*** Opening of Data for analysis ***

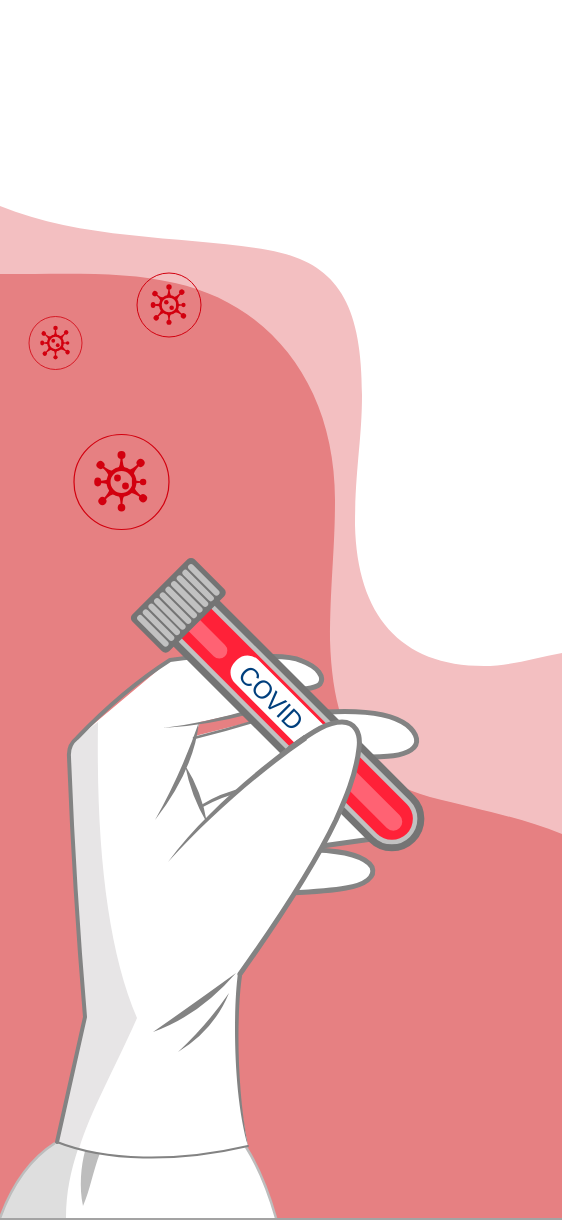
<!DOCTYPE html>
<html lang="en">
<head>
<meta charset="utf-8">
<title>Covid blood test</title>
<style>
:root {
  --paper: #ffffff;
  --blush: #f3bfc1;
  --rose: #e68082;
  --virus: #d2000f;
  --outline: #838383;
  --tube-edge: #747474;
  --glass: #c1c1c1;
  --blood: #ff2138;
  --shine: #ff6273;
  --shade: #e7e5e6;
  --cuff-shade: #dedede;
  --fold: #bdbdbd;
  --label-text: #003f7d;
}
html, body { margin: 0; background: var(--paper); overflow: hidden; }
.poster { display: block; width: 562px; height: 1220px; }
.blush { fill: var(--blush); }
.rose { fill: var(--rose); }
.virus { fill: var(--virus); }
.ring { fill: none; stroke: var(--virus); }
.glove { fill: var(--paper); stroke: var(--outline); stroke-width: 5; stroke-linejoin: round; }
.crease { fill: var(--outline); }
.line { fill: none; stroke: var(--outline); stroke-linecap: round; }
.label-text { font: 26px "Liberation Sans", Arial, sans-serif; fill: var(--label-text); text-anchor: middle; }
</style>
</head>
<body>
<svg class="poster" viewBox="0 0 562 1220" role="img" aria-label="Gloved hand holding a Covid blood sample tube">
  <defs>
    <g id="spike">
      <path d="M-4-13Q-1-16-1-25H1Q1-16 4-13Z"/>
      <circle cy="-27" r="4"/>
    </g>
    <g id="virus">
      <path fill-rule="evenodd" d="M0-15A15 15 0 1 1 0 15A15 15 0 1 1 0-15ZM0-11A11 11 0 1 0 0 11A11 11 0 1 0 0-11Z"/>
      <circle cx="-4" cy="-4" r="3.4"/>
      <circle cx="4" cy="4" r="3.4"/>
      <use href="#spike"/>
      <use href="#spike" transform="rotate(45)"/>
      <use href="#spike" transform="rotate(90) scale(.8)"/>
      <use href="#spike" transform="rotate(127)"/>
      <use href="#spike" transform="rotate(180) scale(.95)"/>
      <use href="#spike" transform="rotate(225)"/>
      <use href="#spike" transform="rotate(270) scale(1.1 .88)"/>
      <use href="#spike" transform="rotate(309)"/>
    </g>
  </defs>

  <g id="background">
    <rect width="562" height="1220" fill="var(--paper)"/>
    <path class="blush" d="M0 206C85 241 190 236 268 250C335 262 362 300 362 395C362 440 355 470 355 525C357 615 400 666 484 666C510 666 535 658 562 653V860H0Z"/>
    <path class="rose" d="M0 274C70 274 125 271 175 283C270 304 335 385 335 500C335 550 330 585 330 640C333 740 365 778 430 797C480 810 520 817 562 834V1220H0Z"/>
  </g>

  <g id="viruses">
    <circle class="ring" cx="169" cy="305" r="32" stroke-width="1"/>
    <use class="virus" href="#virus" transform="translate(169 305) scale(.67)"/>
    <circle class="ring" cx="55.500" cy="343" r="26.500" stroke-width=".8"/>
    <use class="virus" href="#virus" transform="translate(55.500 343) scale(.56)"/>
    <circle class="ring" cx="121.500" cy="482" r="47.500" stroke-width="1.200"/>
    <use class="virus" href="#virus" transform="translate(121.500 482)"/>
  </g>

  <g id="cuff">
    <path fill="var(--paper)" d="M57 1142C32 1158 12 1185 0 1218H276C268 1190 258 1166 246 1146Z"/>
    <path fill="var(--cuff-shade)" d="M57 1142C32 1158 12 1185 0 1218H66C66 1192 71 1170 78 1149Z"/>
    <path fill="var(--fold)" d="M85 1151L100 1153C93 1171 90 1190 83 1206C79 1187 81 1166 85 1151Z"/>
    <path fill="none" stroke="var(--fold)" stroke-width="2.500" d="M55 1143C30 1159 12 1185 0 1218M246 1147C258 1166 268 1190 276 1218"/>
  </g>

  <g id="fingers">
    <path class="glove" d="M230 662C260 655 288 655 302 661C318 667 325 677 320 684C315 689 300 690 280 690Z"/>
    <path class="glove" d="M325 712C360 710 390 712 407 725C418 734 420 744 411 750C402 756 390 757 360 757Z"/>
    <path fill="var(--paper)" d="M335 790L375 838L322 846Z"/>
    <path class="line" stroke-width="5" d="M322 846L372 839"/>
    <path class="glove" d="M316 850C345 851 366 857 372 867C376 877 365 885 346 888C330 891 310 892 290 893Z"/>
  </g>

  <g id="palm">
    <path fill="var(--paper)" d="M215 655Q190 657 170 660L77 738Q68 745 69 757L85 1017L57 1142Q145 1171 248 1146C236 1088 232 1010 240 975C270 930 300 890 322 850L355 740L230 655Z"/>
    <path fill="var(--shade)" d="M98 722L77 738Q68 745 69 757L85 1017L57 1142L79 1149C90 1112 114 1070 137 1018C108 950 96 850 98 722Z"/>
    <path class="rose" d="M200 722L260 709L266 718L195 736Z"/>
    <path class="crease" d="M163 728Q205 723 252 709L254 713Q205 726 163 728Z"/>
    <path class="line" stroke-width="2.500" d="M194 738Q230 729 262 719"/>
    <path class="crease" d="M199 722Q194 770 155 820Q181 774 199 722ZM185 765Q202 792 207 823Q191 796 185 765Z"/>
    <path class="crease" d="M201 805Q220 793 246 787L246 791Q222 796 201 808Z"/>
    <path class="line" stroke-width="4" stroke-linejoin="round" d="M196 657Q184 658 170 660Q123 690 77 738Q68 745 69 757Q74 887 85 1017L57 1142"/>
    <path class="line" stroke-width="2" d="M57 1142C105 1161 175 1163 248 1146"/>
  </g>

  <g id="test-tube" transform="translate(196 623) rotate(45)">
    <path fill="var(--glass)" stroke="var(--tube-edge)" stroke-width="7" d="M-4-29H277A29 29 0 0 1 277 29H-4Z"/>
    <path fill="var(--blood)" d="M0-21H277A21 21 0 0 1 277 21H0Z"/>
    <path fill="var(--shine)" d="M0-5H36A8 8 0 0 1 36 11H0Z"/>
    <rect fill="var(--shine)" x="190" y="-8" width="99" height="18" rx="9"/>
    <rect fill="var(--paper)" x="55" y="-18" width="150" height="33" rx="15"/>
    <text class="label-text" x="106" y="9" textLength="79" lengthAdjust="spacingAndGlyphs">COVID</text>
    <rect fill="var(--tube-edge)" x="-51" y="-44" width="52" height="88" rx="5"/>
    <path stroke="var(--glass)" stroke-width="6" stroke-linecap="round" d="M-43-36H-7M-43-28H-7M-43-20H-7M-43-12H-7M-43-4H-7M-43 4H-7M-43 12H-7M-43 20H-7M-43 28H-7M-43 36H-7"/>
  </g>

  <g id="thumb">
    <path fill="var(--paper)" d="M168 862C205 815 260 770 305 738C325 723 347 719 356 730C366 750 352 785 341 810C318 860 275 925 240 975L200 960Z"/>
    <path class="crease" d="M168 862C205 812 260 767 304 735L307 740C262 771 213 813 168 862Z"/>
    <path class="line" stroke-width="5" stroke-linejoin="round" d="M290 748C315 730 328 722 342 722C355 722 361 733 359 748C356 775 345 800 336 820C312 870 277 922 240 974"/>
    <path class="crease" d="M238 973L242 976C237 1010 236 1085 248 1146C233 1095 233 1010 238 973Z"/>
    <path class="crease" d="M236 973Q200 1015 153 1032Q196 1002 236 973ZM229 993Q214 1030 178 1052Q207 1025 229 993Z"/>
  </g>

  <rect id="base-line" y="1218" width="562" height="2" fill="#a3a3a3"/>
</svg>
</body>
</html>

*** Close of Data for analysis ***

Aim of the exercise
Beginning with the first line of the records and ending with the line that contains "none; stroke: var(--virus);", reproduce every line exactly, omitting pictures and adding nothing.

Task solution
<!DOCTYPE html>
<html lang="en">
<head>
<meta charset="utf-8">
<title>Covid blood test</title>
<style>
:root {
  --paper: #ffffff;
  --blush: #f3bfc1;
  --rose: #e68082;
  --virus: #d2000f;
  --outline: #838383;
  --tube-edge: #747474;
  --glass: #c1c1c1;
  --blood: #ff2138;
  --shine: #ff6273;
  --shade: #e7e5e6;
  --cuff-shade: #dedede;
  --fold: #bdbdbd;
  --label-text: #003f7d;
}
html, body { margin: 0; background: var(--paper); overflow: hidden; }
.poster { display: block; width: 562px; height: 1220px; }
.blush { fill: var(--blush); }
.rose { fill: var(--rose); }
.virus { fill: var(--virus); }
.ring { fill: none; stroke: var(--virus); }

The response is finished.